>>>

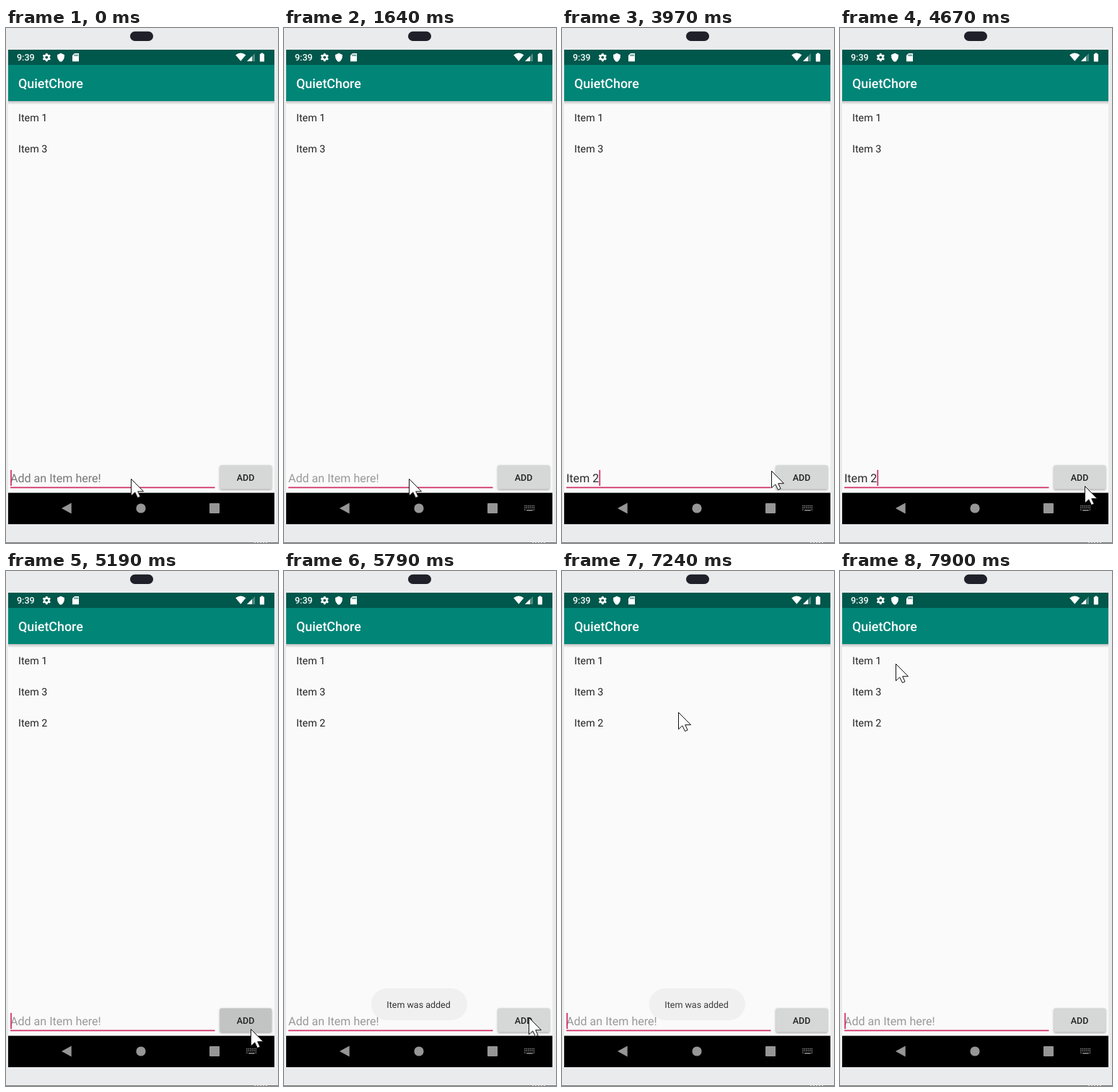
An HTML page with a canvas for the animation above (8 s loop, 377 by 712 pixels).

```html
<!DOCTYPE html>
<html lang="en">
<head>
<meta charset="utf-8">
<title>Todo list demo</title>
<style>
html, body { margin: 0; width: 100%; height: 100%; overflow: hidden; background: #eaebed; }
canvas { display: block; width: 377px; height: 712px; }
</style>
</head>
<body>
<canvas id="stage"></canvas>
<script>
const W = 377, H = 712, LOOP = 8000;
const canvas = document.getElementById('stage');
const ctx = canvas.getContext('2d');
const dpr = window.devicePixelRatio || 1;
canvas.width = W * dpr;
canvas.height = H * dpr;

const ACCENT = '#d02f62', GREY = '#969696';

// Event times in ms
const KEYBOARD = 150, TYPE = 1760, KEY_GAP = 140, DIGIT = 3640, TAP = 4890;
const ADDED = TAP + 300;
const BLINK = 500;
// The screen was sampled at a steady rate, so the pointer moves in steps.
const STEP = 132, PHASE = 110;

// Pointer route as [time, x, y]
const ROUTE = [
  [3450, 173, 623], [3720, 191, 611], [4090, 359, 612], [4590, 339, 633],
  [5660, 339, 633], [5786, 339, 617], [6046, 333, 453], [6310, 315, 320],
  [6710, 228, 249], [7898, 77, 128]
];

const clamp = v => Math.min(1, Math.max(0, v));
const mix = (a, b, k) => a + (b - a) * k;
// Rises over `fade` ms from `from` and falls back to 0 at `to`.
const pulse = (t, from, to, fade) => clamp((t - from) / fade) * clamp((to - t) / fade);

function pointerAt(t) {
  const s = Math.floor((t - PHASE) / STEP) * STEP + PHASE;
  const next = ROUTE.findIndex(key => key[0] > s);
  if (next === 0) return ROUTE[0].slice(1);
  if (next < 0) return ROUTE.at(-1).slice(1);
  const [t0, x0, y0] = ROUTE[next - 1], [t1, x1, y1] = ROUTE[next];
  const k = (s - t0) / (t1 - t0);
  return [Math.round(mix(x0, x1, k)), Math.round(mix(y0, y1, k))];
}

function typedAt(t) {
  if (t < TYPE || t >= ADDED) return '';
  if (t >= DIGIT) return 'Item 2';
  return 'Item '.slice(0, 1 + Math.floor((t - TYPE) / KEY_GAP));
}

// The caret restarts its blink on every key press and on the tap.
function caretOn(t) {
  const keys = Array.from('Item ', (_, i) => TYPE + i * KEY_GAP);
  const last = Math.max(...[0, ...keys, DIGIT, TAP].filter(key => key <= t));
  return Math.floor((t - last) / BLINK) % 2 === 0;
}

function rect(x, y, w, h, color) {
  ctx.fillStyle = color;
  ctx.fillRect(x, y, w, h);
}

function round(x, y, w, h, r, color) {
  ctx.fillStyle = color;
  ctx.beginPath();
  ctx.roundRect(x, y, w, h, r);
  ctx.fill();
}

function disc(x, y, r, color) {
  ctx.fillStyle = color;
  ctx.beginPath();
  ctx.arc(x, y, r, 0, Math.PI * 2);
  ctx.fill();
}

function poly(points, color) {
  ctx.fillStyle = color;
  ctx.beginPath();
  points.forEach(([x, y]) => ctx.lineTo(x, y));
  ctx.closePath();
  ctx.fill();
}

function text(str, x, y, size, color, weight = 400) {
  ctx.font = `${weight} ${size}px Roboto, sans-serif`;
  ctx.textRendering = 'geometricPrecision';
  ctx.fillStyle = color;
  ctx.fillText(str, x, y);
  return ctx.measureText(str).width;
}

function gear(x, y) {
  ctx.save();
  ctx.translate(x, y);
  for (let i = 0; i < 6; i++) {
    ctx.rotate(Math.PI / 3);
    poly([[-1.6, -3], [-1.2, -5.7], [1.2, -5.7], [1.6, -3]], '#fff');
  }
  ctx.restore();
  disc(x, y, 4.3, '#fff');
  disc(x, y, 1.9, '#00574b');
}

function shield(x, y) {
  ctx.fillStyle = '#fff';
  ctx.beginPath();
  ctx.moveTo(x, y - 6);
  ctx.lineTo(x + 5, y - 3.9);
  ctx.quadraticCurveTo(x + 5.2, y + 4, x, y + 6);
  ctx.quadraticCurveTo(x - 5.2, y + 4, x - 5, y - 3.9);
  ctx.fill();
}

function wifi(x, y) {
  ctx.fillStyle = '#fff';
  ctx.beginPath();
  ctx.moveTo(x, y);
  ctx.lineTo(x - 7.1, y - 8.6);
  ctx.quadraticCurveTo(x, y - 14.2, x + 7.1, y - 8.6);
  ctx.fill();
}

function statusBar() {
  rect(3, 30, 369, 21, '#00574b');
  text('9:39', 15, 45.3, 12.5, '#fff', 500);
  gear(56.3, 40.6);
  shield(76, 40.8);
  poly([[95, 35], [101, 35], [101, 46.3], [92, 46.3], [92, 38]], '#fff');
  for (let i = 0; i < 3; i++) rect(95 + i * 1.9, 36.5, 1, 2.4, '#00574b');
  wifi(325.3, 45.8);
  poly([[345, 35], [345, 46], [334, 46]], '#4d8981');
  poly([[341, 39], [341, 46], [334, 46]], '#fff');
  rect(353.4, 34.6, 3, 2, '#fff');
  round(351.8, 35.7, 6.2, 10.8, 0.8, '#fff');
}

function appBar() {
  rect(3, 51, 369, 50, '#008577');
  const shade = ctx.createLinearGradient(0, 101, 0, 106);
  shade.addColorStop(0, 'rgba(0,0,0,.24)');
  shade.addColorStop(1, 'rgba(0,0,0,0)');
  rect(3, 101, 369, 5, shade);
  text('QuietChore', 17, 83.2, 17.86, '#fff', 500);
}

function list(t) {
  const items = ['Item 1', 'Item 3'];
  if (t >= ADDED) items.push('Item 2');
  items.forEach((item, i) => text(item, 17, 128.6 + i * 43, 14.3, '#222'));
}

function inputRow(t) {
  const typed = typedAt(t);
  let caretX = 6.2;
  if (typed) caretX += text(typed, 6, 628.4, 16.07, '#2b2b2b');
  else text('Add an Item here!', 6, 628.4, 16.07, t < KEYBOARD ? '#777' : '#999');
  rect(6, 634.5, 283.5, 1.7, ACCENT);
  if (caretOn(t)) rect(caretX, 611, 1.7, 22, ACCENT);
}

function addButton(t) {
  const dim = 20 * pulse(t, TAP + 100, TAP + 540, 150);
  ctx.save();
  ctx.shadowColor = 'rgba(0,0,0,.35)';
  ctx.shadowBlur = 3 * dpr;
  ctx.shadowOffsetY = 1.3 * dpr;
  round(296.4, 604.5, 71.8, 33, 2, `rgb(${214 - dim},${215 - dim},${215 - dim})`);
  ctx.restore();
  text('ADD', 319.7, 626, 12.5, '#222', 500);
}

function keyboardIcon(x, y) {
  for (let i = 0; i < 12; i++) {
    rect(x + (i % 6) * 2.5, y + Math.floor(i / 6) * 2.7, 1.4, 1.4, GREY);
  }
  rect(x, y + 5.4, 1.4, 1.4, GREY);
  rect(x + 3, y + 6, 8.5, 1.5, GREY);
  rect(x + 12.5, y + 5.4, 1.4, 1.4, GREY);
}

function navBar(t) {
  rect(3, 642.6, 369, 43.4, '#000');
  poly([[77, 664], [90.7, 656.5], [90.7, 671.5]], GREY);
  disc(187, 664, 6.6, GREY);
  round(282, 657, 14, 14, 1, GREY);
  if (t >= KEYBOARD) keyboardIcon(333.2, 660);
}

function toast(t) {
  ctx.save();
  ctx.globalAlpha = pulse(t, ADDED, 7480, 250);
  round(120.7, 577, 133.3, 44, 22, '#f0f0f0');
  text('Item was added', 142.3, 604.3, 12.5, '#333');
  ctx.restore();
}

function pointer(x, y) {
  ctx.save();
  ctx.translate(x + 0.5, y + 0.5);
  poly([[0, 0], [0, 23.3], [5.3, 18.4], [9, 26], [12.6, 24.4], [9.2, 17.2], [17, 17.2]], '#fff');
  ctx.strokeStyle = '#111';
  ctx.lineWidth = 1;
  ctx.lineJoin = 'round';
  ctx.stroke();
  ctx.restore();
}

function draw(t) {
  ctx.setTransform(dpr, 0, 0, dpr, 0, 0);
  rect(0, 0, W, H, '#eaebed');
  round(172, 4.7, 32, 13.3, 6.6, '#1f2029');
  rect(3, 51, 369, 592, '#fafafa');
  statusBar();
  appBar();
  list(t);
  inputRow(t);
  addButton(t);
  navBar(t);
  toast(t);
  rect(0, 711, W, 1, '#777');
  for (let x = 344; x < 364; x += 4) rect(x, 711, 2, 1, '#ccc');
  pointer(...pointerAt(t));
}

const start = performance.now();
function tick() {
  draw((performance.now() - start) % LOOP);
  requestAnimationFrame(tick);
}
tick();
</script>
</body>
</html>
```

<<<

__Your objective__.
Where a line of the records above holds the word "quadraticCurveTo", copy that line.

__Reply to the task__.
  ctx.quadraticCurveTo(x + 5.2, y + 4, x, y + 6);
  ctx.quadraticCurveTo(x - 5.2, y + 4, x - 5, y - 3.9);
  ctx.quadraticCurveTo(x, y - 14.2, x + 7.1, y - 8.6);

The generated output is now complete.